38°4’6” N, 94°13’54”W
The Papinville Marais des Cygnes River Bridge, which carries Old County Road 648 over the Marais Des Cygnes River in Papinville, Bates County, Missouri, was constructed in 1884 and is the only remaining nineteenth-century pinned Pratt through-truss in Bates County. As one of Bates County’s two oldest vehicular bridges, the Papinville Bridge is historically noteworthy as an intact and extremely well documented remnant of early highway transportation history. Among the earliest of all pinned Pratt through trusses statewide, the bridge is representative as a late nineteenth-century example of pinned truss construction.
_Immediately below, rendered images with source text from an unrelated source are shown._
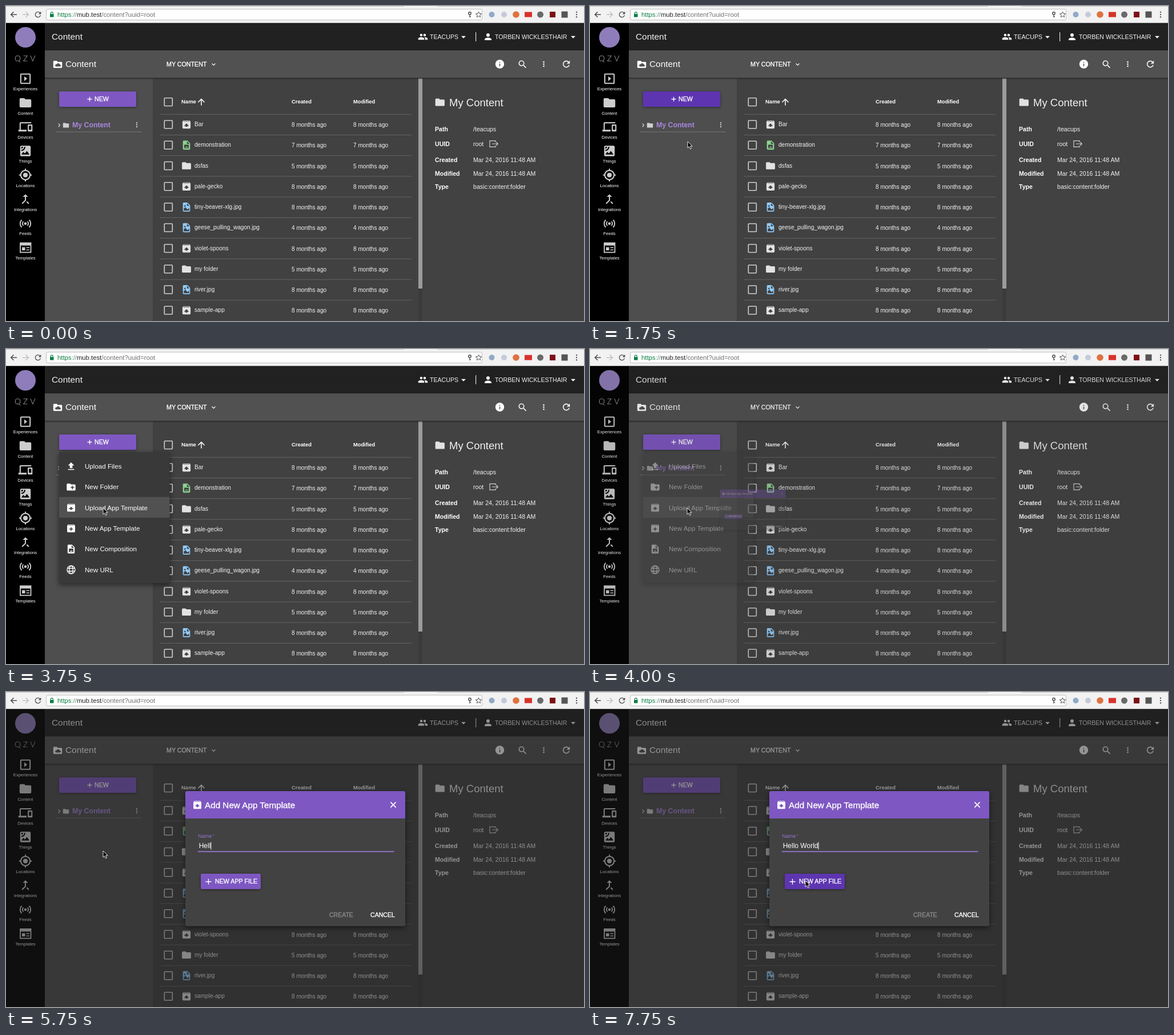
Animation, 1012 px wide and 553 px high, one loop 8 s. Source, as an HTML page:

```html
<!DOCTYPE html>
<html lang="en">
<head>
<meta charset="utf-8">
<title>Content manager</title>
<style>
  html, body { margin: 0; width: 100%; height: 100%; overflow: hidden; background: #424242; }
  svg { display: block; width: 100%; height: 100%; }
  text { font-family: "Liberation Sans", Arial, sans-serif; white-space: pre; }
  .b { font-weight: bold; }
  .m { stroke: currentColor; stroke-width: .35px; }
  .thin { font-family: Lato, "Liberation Sans", sans-serif; font-weight: 300; letter-spacing: 4px; }
  .lift { filter: drop-shadow(0 1px 2px rgba(0,0,0,.45)); }
  .high { filter: drop-shadow(0 3px 5px rgba(0,0,0,.5)); }
</style>
</head>
<body>
<svg id="stage" viewBox="0 0 1012 553"></svg>
<script>
const LOOP = 8000;
const PURPLE = '#7e57c2', DEEP = '#5e35b1', ACCENT = '#9575cd';

// Icon shapes on a 24 unit grid
const BOX = 'M20.55 5.22l-1.39-1.68C18.88 3.21 18.47 3 18 3H6c-.47 0-.88.21-1.15.55L3.46 5.22C3.17 5.57 3 6.01 3 6.5V19c0 1.1.89 2 2 2h14c1.1 0 2-.9 2-2V6.5c0-.49-.17-.93-.45-1.28zM5.12 5l.82-1h12l.93 1z';
const PAGE = 'M14 2H6c-1.1 0-2 .9-2 2v16c0 1.1.9 2 2 2h12c1.1 0 2-.9 2-2V8zM13 3.5V9h5.5z';
const FOLDER = 'M10 4H4c-1.1 0-2 .9-2 2v12c0 1.1.9 2 2 2h16c1.1 0 2-.9 2-2V8c0-1.1-.9-2-2-2h-8z';
const FRAME = 'M19 3H5c-1.1 0-2 .9-2 2v14c0 1.1.9 2 2 2h14c1.1 0 2-.9 2-2V5c0-1.1-.9-2-2-2z';
const SHAPES = {
  folder: FOLDER,
  folderAdd: FOLDER + 'M19 14h-3v3h-2v-3h-3v-2h3V9h2v3h3z',
  folderCloud: FOLDER + 'M8 17h9a2.3 2.3 0 0 0 0-4.6 4 4 0 0 0-7.6-.6A2.7 2.7 0 0 0 8 17z',
  box: BOX + 'M12 9.5l5.5 5.5H14v2h-4v-2H6.5z',
  boxAdd: BOX + 'M11 9.5h2v3h3v2h-3v3h-2v-3H8v-2h3z',
  photo: PAGE + 'M6 20h12v-6l-3.5 3.5L9.5 12 6 15.5zM7 8h3v3H7z',
  scene: PAGE + 'M7 11h10v8H7zM8.5 17.5h7l-2.3-3-1.7 2-1.2-1.3z',
  play: FRAME + 'M19 19H5V5h14zM10 8v8l5-4z',
  things: FRAME + 'M5 5h3a3 3 0 0 1-3 3zM5 12v-2a5 5 0 0 0 5-5h2a7 7 0 0 1-7 7zM5 18l3.5-4.5 2.5 3 3.5-4.5 4.5 6z',
  devices: 'M4 6h18V4H4c-1.1 0-2 .9-2 2v11H0v3h14v-3H4zM23 8h-6a1 1 0 0 0-1 1v10a1 1 0 0 0 1 1h6a1 1 0 0 0 1-1V9a1 1 0 0 0-1-1zM22 17h-4v-7h4z',
  target: 'M12 8a4 4 0 1 0 0 8 4 4 0 0 0 0-8zM20.94 11A9 9 0 0 0 13 3.06V1h-2v2.06A9 9 0 0 0 3.06 11H1v2h2.06A9 9 0 0 0 11 20.94V23h2v-2.06A9 9 0 0 0 20.94 13H23v-2zM12 19a7 7 0 1 1 0-14 7 7 0 0 1 0 14z',
  merge: 'M17 20.4l1.4-1.4-3.4-3.4-1.4 1.4zM7.5 8H11v5.6L5.6 19 7 20.4l6-6V8h3.5L12 3.5z',
  upload: 'M9 16h6v-6h4l-7-7-7 7h4zM5 18h14v2H5z',
  search: 'M15.5 14h-.8l-.3-.3A6.5 6.5 0 1 0 9.5 16c1.6 0 3.1-.6 4.2-1.6l.3.3v.8l5 5 1.5-1.5zM9.5 14a4.5 4.5 0 1 1 0-9 4.5 4.5 0 0 1 0 9z',
  info: 'M12 2a10 10 0 1 0 0 20 10 10 0 0 0 0-20zM13 17h-2v-6h2zM13 9h-2V7h2z',
  reload: 'M17.65 6.35A8 8 0 1 0 19.73 14h-2.08A6 6 0 1 1 16.22 7.78L13 11h7V4z',
  person: 'M12 12a4 4 0 1 0 0-8 4 4 0 0 0 0 8zM12 14c-2.67 0-8 1.34-8 4v2h16v-2c0-2.66-5.33-4-8-4z',
  people: 'M16 11a3 3 0 1 0 0-6 3 3 0 0 0 0 6zM8 11a3 3 0 1 0 0-6 3 3 0 0 0 0 6zM8 13c-2.33 0-7 1.17-7 3.5V19h14v-2.5C15 14.17 10.33 13 8 13zM16 13l-1 .05c1.2.84 2 1.97 2 3.45V19h6v-2.5c0-2.33-4.67-3.5-7-3.5z'
};

const rect = (x, y, w, h, fill, extra = '') =>
  `<rect x="${x}" y="${y}" width="${w}" height="${h}" fill="${fill}" ${extra}/>`;
const dot = (x, y, r, fill) => `<circle cx="${x}" cy="${y}" r="${r}" fill="${fill}"/>`;
const line = (d, color = '#fff', w = 1.5) =>
  `<path d="${d}" fill="none" stroke="${color}" stroke-width="${w}"/>`;
const text = (x, y, s, size, fill = '#f2f2f2', cls = '', extra = '') =>
  `<text x="${x}" y="${y}" font-size="${size}" fill="${fill}" color="${fill}" class="${cls}" ${extra}>${s}</text>`;
const icon = (name, cx, cy, size, fill = '#fff') =>
  `<path transform="translate(${cx - size / 2} ${cy - size / 2}) scale(${size / 24})" fill="${fill}" fill-rule="evenodd" d="${SHAPES[name]}"/>`;
const dots = (x, y, gap, r, fill) => [-gap, 0, gap].map(d => dot(x, y + d, r, fill)).join('');
const plus = (x, y, r) => line(`M${x - r} ${y}h${2 * r}M${x} ${y - r}v${2 * r}`, '#fff', 1.3);
const caretDown = x => `<path d="M${x} 52.7h8l-4 4z" fill="#fff"/>`;
const checkbox = y => rect(277.3, y - 7, 14, 14, 'none', 'stroke="#cfcfcf" stroke-width="1.6" rx="1"');

function star(cx, cy, r) {
  const pts = Array.from({ length: 10 }, (_, i) => {
    const a = i * Math.PI / 5, k = i % 2 ? r * .45 : r;
    return `${cx + k * Math.sin(a)},${cy - k * Math.cos(a)}`;
  });
  return `<polygon points="${pts.join(' ')}" fill="none" stroke="#555" stroke-width="1"/>`;
}

function browserBar() {
  return rect(0, 0, 1012, 30, '#f2f2f2') +
    rect(0, 0, 697, 1, '#c4c4c4') + rect(756, 0, 256, 1, '#c4c4c4') +
    rect(0, 29, 1012, 1, '#b5b5b5') +
    line('M19 15H9M13.5 10.2L8.7 15l4.8 4.8', '#4d4d4d', 1.6) +
    line('M29 15h10M34.5 10.2l4.8 4.8-4.8 4.8', '#c2c2c2', 1.6) +
    icon('reload', 56, 15, 16, '#4d4d4d') +
    rect(70.5, 5.5, 763, 19, '#fff', 'rx="2.5" stroke="#c0c0c0"') +
    rect(77, 14, 6.5, 5.5, '#0b8043', 'rx=".6"') +
    line('M78.3 14.5v-2a1.9 1.9 0 0 1 3.8 0v2', '#0b8043', 1.2) +
    text(90, 19, '<tspan fill="#0b8043">https</tspan><tspan fill="#5c8f73">://</tspan><tspan fill="#222">mub.test</tspan>/content?uuid=root', 11.3, '#707070') +
    `<circle cx="812" cy="12.8" r="2.2" fill="none" stroke="#555" stroke-width="1.6"/>` +
    line('M812 15v5M812 18.6h2', '#555', 1.4) + star(827.5, 15.3, 5.4) +
    dot(850.5, 15, 5, '#91a9c8') + dot(872, 15, 5, '#c6c9dc') + dot(893, 15, 5.8, '#e0713f') +
    rect(908, 10.5, 13, 9, '#d8322a') + dot(935.5, 15, 5.5, '#6a6a6a') +
    rect(952, 10, 10, 10, '#7d1216') + rect(972.5, 9.5, 11, 11, '#555') +
    dots(999, 15, 4.2, 1.2, '#555');
}

function sideNav() {
  const g = '#cdcdcd';
  const items = [['Experiences', 'play'], ['Content', 'folder'], ['Devices', 'devices'], ['Things', 'things'],
    ['Locations', 'target'], ['Integrations', 'merge'], ['Feeds'], ['Templates']];
  const waves = [5, 9].map(r => {
    const k = r * .72;
    return `M${34 - k} ${382 - k}A${r} ${r} 0 0 0 ${34 - k} ${382 + k}M${34 + k} ${382 - k}A${r} ${r} 0 0 1 ${34 + k} ${382 + k}`;
  }).join('');
  return rect(0, 30, 68, 523, '#000') + dot(34, 55, 18, '#8f7dbb') +
    text(15, 96.5, 'QZV', 14, '#c4c4c4', 'thin') +
    items.map(([label, shape], i) => {
      const y = 127.6 + i * 42.3;
      return (shape ? icon(shape, 34, y, 24.5, g) : '') +
        text(34, y + 20.8, label, 7.7, '#fff', '', 'text-anchor="middle"');
    }).join('') +
    dot(34, 382, 2.3, g) + line(waves, g, 1.9) +
    rect(25, 416, 18.5, 16.5, 'none', `stroke="${g}" stroke-width="1.8"`) + rect(25, 416, 18.5, 4.5, g) +
    rect(28, 423.5, 5.5, 5.5, g) + line('M35.5 424.3h5.5M35.5 428.2h5.5', g, 1.5);
}

function headers() {
  return rect(68, 30, 944, 48, '#212121') + text(80, 59, 'Content', 15.4) +
    icon('people', 730, 54, 18) + text(742, 58, 'TEACUPS', 10.6) + caretDown(797) +
    rect(822, 46, 1.2, 16, '#ddd') +
    icon('person', 844, 54, 18) + text(856, 58, 'TORBEN WICKLESTHAIR', 10.6) + caretDown(989) +
    rect(68, 78, 944, 48, '#515151') +
    icon('folderCloud', 90.5, 102.5, 18.5) + text(104, 107, 'Content', 15.4, '#fff') +
    text(281, 106, 'MY CONTENT', 10.7, '#fff', 'm') + line('M360.5 101l3 3 3-3', '#eee', 1.3) +
    icon('info', 864.5, 102, 18.5) + icon('search', 904.5, 102.5, 18.5) +
    dots(941.5, 102, 3.8, 1.3, '#fff') + icon('reload', 981, 102, 18.5);
}

function tree() {
  return rect(68, 126, 189, 427, '#4e4e4e') +
    rect(93, 150, 135, 27, PURPLE, 'id="newBtn" rx="2" class="lift"') +
    plus(146.5, 163.5, 4) + text(155, 167, 'NEW', 10.7, '#fff', 'm') +
    line('M91.5 206.3l3 3-3 3', '#ddd', 1.2) + icon('folder', 105, 209.3, 12.5, '#cfcfcf') +
    text(116, 212.5, 'My Content', 12.3, '#a886de', 'b') + dots(229, 208.7, 3.5, 1.1, '#ddd') +
    rect(87, 220.5, 151, 1, '#777');
}

function fileList() {
  const light = '#e2e2e2', blue = '#90caf9', green = '#8bd08f';
  const rows = [['Bar', 'box', 8], ['demonstration', 'scene', 7, green], ['dsfas', 'folder', 5],
    ['pale-gecko', 'box', 8], ['tiny-beaver-xlg.jpg', 'photo', 8, blue],
    ['geese_pulling_wagon.jpg', 'photo', 4, blue], ['violet-spoons', 'box', 8],
    ['my folder', 'folder', 5], ['river.jpg', 'photo', 8, blue], ['sample-app', 'box', 8]];
  return rect(257, 126, 465, 427, '#414141') + checkbox(168.5) +
    text(307, 171, 'Name', 9.5, '#fff', 'b') + line('M342 174.5v-11M336.5 169l5.5-5.6 5.5 5.6', '#fff', 1.5) +
    text(500, 171, 'Created', 9.4, '#fff', 'b') + text(608, 171, 'Modified', 9.3, '#fff', 'b') +
    rows.map(([name, shape, age, color = light], i) => {
      const y = 208 + i * 36.25, when = age + ' months ago';
      return rect(269, y - 18.3, 441, 1, '#646464') + checkbox(y) + icon(shape, 316, y, 19, color) +
        text(330, y + 3.2, name, 10.1) + text(500, y + 4, when, 10.1) + text(608, y + 4, when, 10.1);
    }).join('') +
    rect(722, 126, 7, 427, '#3b3b3b') + rect(722, 126, 7, 370, '#9b9b9b');
}

function details() {
  const rows = [['Path', '/teacups', 219.7], ['UUID', 'root', 245.5], ['Created', 'Mar 24, 2016 11:48 AM', 274.3],
    ['Modified', 'Mar 24, 2016 11:48 AM', 297.7], ['Type', 'basic:content:folder', 321.3]];
  return rect(729, 126, 283, 427, '#424242') + icon('folder', 759.8, 169, 19.5, '#e2e2e2') +
    text(776, 175.5, 'My Content', 18.5) +
    rows.map(([k, v, y]) => text(751, y, k, 10.6, '#fff', 'b') + text(818, y, v, 10.6)).join('') +
    line('M857 239v-2.3h-10v10.6h10V245M851 242h10M858.3 239l3 3-3 3', '#cfcfcf', 1.2) +
    rect(68, 126, 944, 1.2, '#2c2c2c') + rect(68, 127, 944, 2, '#000', 'opacity=".14"');
}

function menu() {
  const items = [['Upload Files', 'upload'], ['New Folder', 'folderAdd'], ['Upload App Template', 'box'],
    ['New App Template', 'boxAdd'], ['New Composition', 'scene'], ['New URL']];
  const globe = '<g fill="none" stroke="#fff" stroke-width="1.3"><circle cx="114" cy="387.5" r="7"/>' +
    '<ellipse cx="114" cy="387.5" rx="3.2" ry="7"/><path d="M107.6 385h12.8M107.6 390h12.8"/></g>';
  return '<g id="menu">' + rect(93, 181, 193.5, 230, '#393939', 'rx="2" class="high"') +
    rect(93, 187, 193.5, 36.3, '#fff', 'id="hover"') +
    items.map(([label, shape], i) => {
      const y = 206 + i * 36.3;
      return (shape ? icon(shape, 114, y, 18.5) : globe) + text(138, y + 4, label, 11.6, '#fff');
    }).join('') + '</g>';
}

function dialog() {
  return '<g id="dialog">' + rect(314, 174, 385, 237, '#424242', 'rx="3" class="high"') +
    `<path d="M314 222v-45a3 3 0 0 1 3-3h379a3 3 0 0 1 3 3v45z" fill="${PURPLE}"/>` +
    icon('box', 335, 198.3, 18.5) + text(348, 203.5, 'Add New App Template', 15.25, '#fff', 'm') +
    line('M673.3 193.3l9.4 9.4M682.7 193.3l-9.4 9.4', '#fff', 1.7) +
    '<g id="idle">' + text(337, 276, 'Name', 12, '#b4b4b4') + text(372, 274, '*', 9, '#b4b4b4') +
    rect(336, 280, 344, 1, '#757575') + '</g>' +
    '<g id="focus">' + text(336.5, 255.8, 'Name', 9, ACCENT) + text(362, 254.5, '*', 7, ACCENT) +
    rect(336, 279.3, 343.5, 1.8, ACCENT) + text(337.7, 274.3, '', 12, '#fff', '', 'id="field"') +
    rect(338, 263.5, 1, 13, '#fff', 'id="caret"') + '</g>' +
    rect(341, 319, 105, 27, PURPLE, 'id="fileBtn" rx="2" class="lift"') +
    plus(354.5, 333, 5) + text(366, 336, 'NEW APP FILE', 10.7, '#fff', 'm') +
    text(566, 395.3, 'CREATE', 10.5, '#8c8c8c', 'm') + text(638, 395.3, 'CANCEL', 10.6, '#fff', 'm') + '</g>';
}

const stage = document.getElementById('stage');
stage.innerHTML = browserBar() + headers() + tree() + fileList() + details() + sideNav() +
  rect(0, 30, 1012, 523, '#212121', 'id="shade"') + menu() + dialog() +
  '<path id="cursor" d="M0 0v11.2l2.6-2.4 1.9 4.2 2-.9-1.9-4.1h3.6z" fill="#000" stroke="#fff" stroke-width=".9"/>';

const el = {};
stage.querySelectorAll('[id]').forEach(n => el[n.id] = n);

// Each step changes only the values it names; the screen holds still in between
const STEPS = [
  [0, { pos: null, btn: PURPLE, file: PURPLE, menu: 0, row: 0, glow: 0, shade: 0, zoom: 0, focus: false, typed: '' }],
  [1500, { pos: [172, 99] }],
  [1750, { pos: [171, 238], btn: DEEP }],
  [2000, { pos: [172, 182], btn: PURPLE }],
  [2250, { pos: [172, 168], btn: DEEP }],
  [2500, { menu: .6, glow: .04 }],
  [2750, { pos: [172, 175], menu: 1, btn: '#6a40b6' }],
  [3000, { pos: [172, 196], btn: PURPLE, glow: .1 }],
  [3250, { pos: [171, 240], row: 1 }],
  [3500, { pos: [170, 274], row: 2 }],
  [3750, { pos: [170, 279], glow: .12 }],
  [4000, { menu: .4, shade: .25, zoom: .3 }],
  [4250, { menu: 0, shade: 1, zoom: 1 }],
  [4500, { focus: true }],
  [5250, { typed: 'H' }],
  [5500, { typed: 'He' }],
  [5750, { typed: 'Hell' }],
  [6000, { typed: 'Hello ' }],
  [6250, { typed: 'Hello W' }],
  [6500, { typed: 'Hello Worl' }],
  [6750, { typed: 'Hello World' }],
  [7250, { pos: [260, 306] }],
  [7500, { pos: [360, 333], file: '#6a40b6' }],
  [7750, { pos: [377, 331], file: DEEP }]
];

const show = (node, opacity) => {
  node.style.display = opacity ? '' : 'none';
  node.setAttribute('opacity', opacity);
};
const mix = (a, b, k) => a + (b - a) * k;

function draw(t) {
  const s = Object.assign({}, ...STEPS.filter(([at]) => at <= t).map(([, change]) => change));
  show(el.cursor, s.pos ? 1 : 0);
  if (s.pos) el.cursor.setAttribute('transform', `translate(${s.pos})`);
  el.newBtn.setAttribute('fill', s.btn);
  el.fileBtn.setAttribute('fill', s.file);
  show(el.menu, s.menu);
  show(el.hover, s.glow);
  el.hover.setAttribute('y', 187 + s.row * 36.4);
  show(el.shade, s.shade * .48);
  show(el.dialog, s.zoom);
  el.dialog.setAttribute('transform',
    `translate(${mix(190, 506.5, s.zoom)} ${mix(278, 292.5, s.zoom)}) scale(${s.zoom}) translate(-506.5 -292.5)`);
  show(el.idle, s.focus ? 0 : 1);
  show(el.focus, s.focus ? 1 : 0);
  if (el.field.textContent !== s.typed) el.field.textContent = s.typed;
  if (s.focus) el.caret.setAttribute('x', 337.7 + (s.typed ? el.field.getComputedTextLength() : 0));
}

const start = performance.now();
function tick() {
  draw((performance.now() - start) % LOOP);
  requestAnimationFrame(tick);
}
tick();
</script>
</body>
</html>
```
The pinned Pratt was easily the most common bridge type erected in Missouri from the 1870’s through 1910. Through trusses, in both pin-connected and rigid connect form, constitute the single most technologically significant structural type among Missouri’s vehicular bridges. With exception of the Eads Bridge, all of the Missouri and Mississippi River structures consist of long span through trusses. Through trusses, as a group, comprise the longest spans in the state, and, for most counties, they are the most substantial bridges erected.
The Marais des Cygnes (or “marshes of the swans”) River flows across the southwest corner of Bates County and unites with the Little Osage near Papinville, forming the Big Osage River that, together with the Marais des Cygnes, forms the boundary between Vernon and Bates Counties. In 1821, missionaries from New York settled the first community in Bates County, Harmony Mission, to serve as a school for Native Americans, in 1821. In 1841, Bates County separated from Van Buren County and In 1847, Papinville became the county seat because of its close proximity to the river. A brick courthouse was completed in 1855. In the same year, county lines were again redrawn and the southern part of Bates County became Vernon County. This change left Papinville at the southern edge of Bates County. Despite objections by Papinville citizens, the county seat was to be moved to Butler in 1856 because of that town’s central location within the redrawn county boundary.
In an attempt to help retain the county seat the citizens of Papinville urged the county court to build a bridge crossing the Marais Des Cygnes River. The first bridge to span the river was a timber/iron combination truss built in 1853. General Price’s men burned this bridge in 1861. It was replaced in 1873 by a Howe combination truss manufactured by the St. Louis Bridge and Iron Company. This bridge was constructed on the original stone abutments. Ten years later, the county ordered the construction of a new all iron superstructure to replace the “wood one now decayed.” On December 3, 1883 a $2,175.00 contract was awarded to the Kansas City Bridge and Iron Company to erect a new bridge. The approach spans for the Papinville Bridge are rigid-connected Warren pony trusses. Two British engineers, James Warren and Willoughby Monzoni patented the Warren truss in 1848. This bridge was completed by July, 1884. A pinned-Pratt truss, the structure represents one of the few remaining bridges of this design to predate the twentieth century.
Papinville was unsuccessful in their bid to keep the county seat and it was moved to Butler, a more central location. The bridge continued to serve transportation needs in the Papinville area from nearly 100 years until its closure to vehicle traffic. It was placed on the National Register of Historic Places in 2002.
For additional information on this bridge, please click here to see the National Register of Historic Places application.